**Exercise data**
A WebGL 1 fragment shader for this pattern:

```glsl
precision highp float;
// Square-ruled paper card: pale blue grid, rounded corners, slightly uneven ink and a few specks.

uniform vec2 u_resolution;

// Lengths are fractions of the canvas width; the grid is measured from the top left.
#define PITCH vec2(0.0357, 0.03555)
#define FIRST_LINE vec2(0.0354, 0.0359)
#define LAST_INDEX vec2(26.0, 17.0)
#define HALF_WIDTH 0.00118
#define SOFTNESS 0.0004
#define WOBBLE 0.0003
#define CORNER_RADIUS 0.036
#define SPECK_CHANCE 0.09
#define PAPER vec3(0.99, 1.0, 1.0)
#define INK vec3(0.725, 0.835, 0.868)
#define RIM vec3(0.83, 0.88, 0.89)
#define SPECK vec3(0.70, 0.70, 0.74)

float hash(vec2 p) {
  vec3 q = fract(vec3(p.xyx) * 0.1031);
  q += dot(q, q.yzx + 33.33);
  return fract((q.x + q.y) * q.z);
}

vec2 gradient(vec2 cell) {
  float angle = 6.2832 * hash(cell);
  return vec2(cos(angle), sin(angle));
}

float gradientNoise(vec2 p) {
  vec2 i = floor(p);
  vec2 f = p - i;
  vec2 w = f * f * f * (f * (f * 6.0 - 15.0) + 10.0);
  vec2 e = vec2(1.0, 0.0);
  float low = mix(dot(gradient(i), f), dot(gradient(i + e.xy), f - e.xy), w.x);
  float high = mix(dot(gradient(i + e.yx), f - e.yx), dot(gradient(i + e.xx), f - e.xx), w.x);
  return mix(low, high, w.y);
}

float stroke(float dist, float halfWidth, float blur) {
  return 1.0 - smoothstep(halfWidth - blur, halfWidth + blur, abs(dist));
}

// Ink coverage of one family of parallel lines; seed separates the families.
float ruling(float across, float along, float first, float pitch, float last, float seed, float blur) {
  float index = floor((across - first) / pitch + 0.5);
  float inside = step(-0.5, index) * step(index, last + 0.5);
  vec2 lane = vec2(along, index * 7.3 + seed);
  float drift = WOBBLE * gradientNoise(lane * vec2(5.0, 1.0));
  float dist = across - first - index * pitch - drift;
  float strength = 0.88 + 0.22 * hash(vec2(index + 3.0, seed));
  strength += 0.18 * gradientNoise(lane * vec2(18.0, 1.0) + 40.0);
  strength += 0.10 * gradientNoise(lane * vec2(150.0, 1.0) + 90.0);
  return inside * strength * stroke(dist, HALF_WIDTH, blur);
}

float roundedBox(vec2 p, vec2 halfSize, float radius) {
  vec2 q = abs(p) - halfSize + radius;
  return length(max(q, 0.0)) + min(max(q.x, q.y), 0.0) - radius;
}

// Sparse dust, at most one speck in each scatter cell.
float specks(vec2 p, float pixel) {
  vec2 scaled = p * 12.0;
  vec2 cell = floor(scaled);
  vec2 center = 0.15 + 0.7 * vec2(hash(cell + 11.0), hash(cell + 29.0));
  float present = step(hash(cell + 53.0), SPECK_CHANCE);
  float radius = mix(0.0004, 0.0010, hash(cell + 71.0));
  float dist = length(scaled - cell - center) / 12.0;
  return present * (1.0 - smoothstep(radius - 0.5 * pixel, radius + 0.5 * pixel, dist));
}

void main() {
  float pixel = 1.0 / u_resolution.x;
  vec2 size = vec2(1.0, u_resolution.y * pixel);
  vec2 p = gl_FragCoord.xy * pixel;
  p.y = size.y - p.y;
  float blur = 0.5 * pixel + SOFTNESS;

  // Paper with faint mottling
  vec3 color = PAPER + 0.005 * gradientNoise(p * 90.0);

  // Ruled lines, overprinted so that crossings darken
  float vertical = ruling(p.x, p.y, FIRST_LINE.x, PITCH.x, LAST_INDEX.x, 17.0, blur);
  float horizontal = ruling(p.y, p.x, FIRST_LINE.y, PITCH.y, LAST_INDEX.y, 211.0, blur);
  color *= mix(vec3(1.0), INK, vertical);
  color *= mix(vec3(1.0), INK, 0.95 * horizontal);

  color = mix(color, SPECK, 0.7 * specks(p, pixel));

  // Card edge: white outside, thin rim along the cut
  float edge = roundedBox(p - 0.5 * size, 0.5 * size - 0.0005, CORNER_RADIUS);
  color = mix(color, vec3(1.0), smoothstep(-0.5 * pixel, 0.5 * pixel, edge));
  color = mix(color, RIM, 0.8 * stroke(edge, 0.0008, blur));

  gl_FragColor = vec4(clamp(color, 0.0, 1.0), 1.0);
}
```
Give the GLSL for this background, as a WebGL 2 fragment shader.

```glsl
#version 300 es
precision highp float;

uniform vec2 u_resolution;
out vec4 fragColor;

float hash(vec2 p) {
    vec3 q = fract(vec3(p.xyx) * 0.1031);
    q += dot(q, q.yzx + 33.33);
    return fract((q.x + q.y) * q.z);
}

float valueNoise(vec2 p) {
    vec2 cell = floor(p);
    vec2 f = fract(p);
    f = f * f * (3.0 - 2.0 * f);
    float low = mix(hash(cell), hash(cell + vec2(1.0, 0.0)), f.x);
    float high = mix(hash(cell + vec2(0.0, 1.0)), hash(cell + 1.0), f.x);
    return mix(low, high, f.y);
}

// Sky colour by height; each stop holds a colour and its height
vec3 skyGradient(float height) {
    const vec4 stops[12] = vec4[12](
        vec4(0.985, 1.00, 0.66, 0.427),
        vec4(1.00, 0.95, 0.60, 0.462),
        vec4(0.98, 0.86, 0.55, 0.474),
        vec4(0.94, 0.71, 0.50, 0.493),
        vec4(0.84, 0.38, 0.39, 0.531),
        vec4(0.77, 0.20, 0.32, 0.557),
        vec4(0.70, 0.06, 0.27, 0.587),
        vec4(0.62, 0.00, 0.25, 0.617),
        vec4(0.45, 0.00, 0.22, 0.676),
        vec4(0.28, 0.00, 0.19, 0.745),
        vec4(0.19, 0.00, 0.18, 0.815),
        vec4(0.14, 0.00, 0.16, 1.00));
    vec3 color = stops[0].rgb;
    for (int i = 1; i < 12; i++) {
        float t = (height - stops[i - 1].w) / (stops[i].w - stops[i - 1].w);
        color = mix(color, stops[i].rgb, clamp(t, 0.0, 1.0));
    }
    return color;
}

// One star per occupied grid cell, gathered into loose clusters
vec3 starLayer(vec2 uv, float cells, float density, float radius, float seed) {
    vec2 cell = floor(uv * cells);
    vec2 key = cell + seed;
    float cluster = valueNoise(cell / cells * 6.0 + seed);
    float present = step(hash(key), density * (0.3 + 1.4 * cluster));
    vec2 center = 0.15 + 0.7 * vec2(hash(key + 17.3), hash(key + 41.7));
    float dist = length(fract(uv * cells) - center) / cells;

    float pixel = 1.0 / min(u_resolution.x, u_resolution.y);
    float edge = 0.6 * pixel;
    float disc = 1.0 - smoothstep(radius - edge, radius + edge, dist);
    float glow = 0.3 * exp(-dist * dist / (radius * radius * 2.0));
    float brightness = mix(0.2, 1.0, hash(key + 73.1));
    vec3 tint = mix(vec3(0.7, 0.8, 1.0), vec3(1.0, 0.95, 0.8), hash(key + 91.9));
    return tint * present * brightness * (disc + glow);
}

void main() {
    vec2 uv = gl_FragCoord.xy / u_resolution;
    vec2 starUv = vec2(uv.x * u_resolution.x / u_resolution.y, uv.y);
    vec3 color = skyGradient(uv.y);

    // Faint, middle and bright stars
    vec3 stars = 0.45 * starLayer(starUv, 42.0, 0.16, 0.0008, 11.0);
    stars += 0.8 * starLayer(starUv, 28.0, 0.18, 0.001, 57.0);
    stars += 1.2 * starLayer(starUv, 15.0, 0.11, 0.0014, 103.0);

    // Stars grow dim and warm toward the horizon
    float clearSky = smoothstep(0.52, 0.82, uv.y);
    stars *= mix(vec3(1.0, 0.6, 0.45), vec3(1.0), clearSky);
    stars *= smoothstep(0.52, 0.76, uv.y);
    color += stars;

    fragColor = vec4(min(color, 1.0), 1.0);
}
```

**How to complete this task**
Copy out every line of the material above that contains the string "stroke".

**Answer section**
float stroke(float dist, float halfWidth, float blur) {
  return inside * strength * stroke(dist, HALF_WIDTH, blur);
  color = mix(color, RIM, 0.8 * stroke(edge, 0.0008, blur));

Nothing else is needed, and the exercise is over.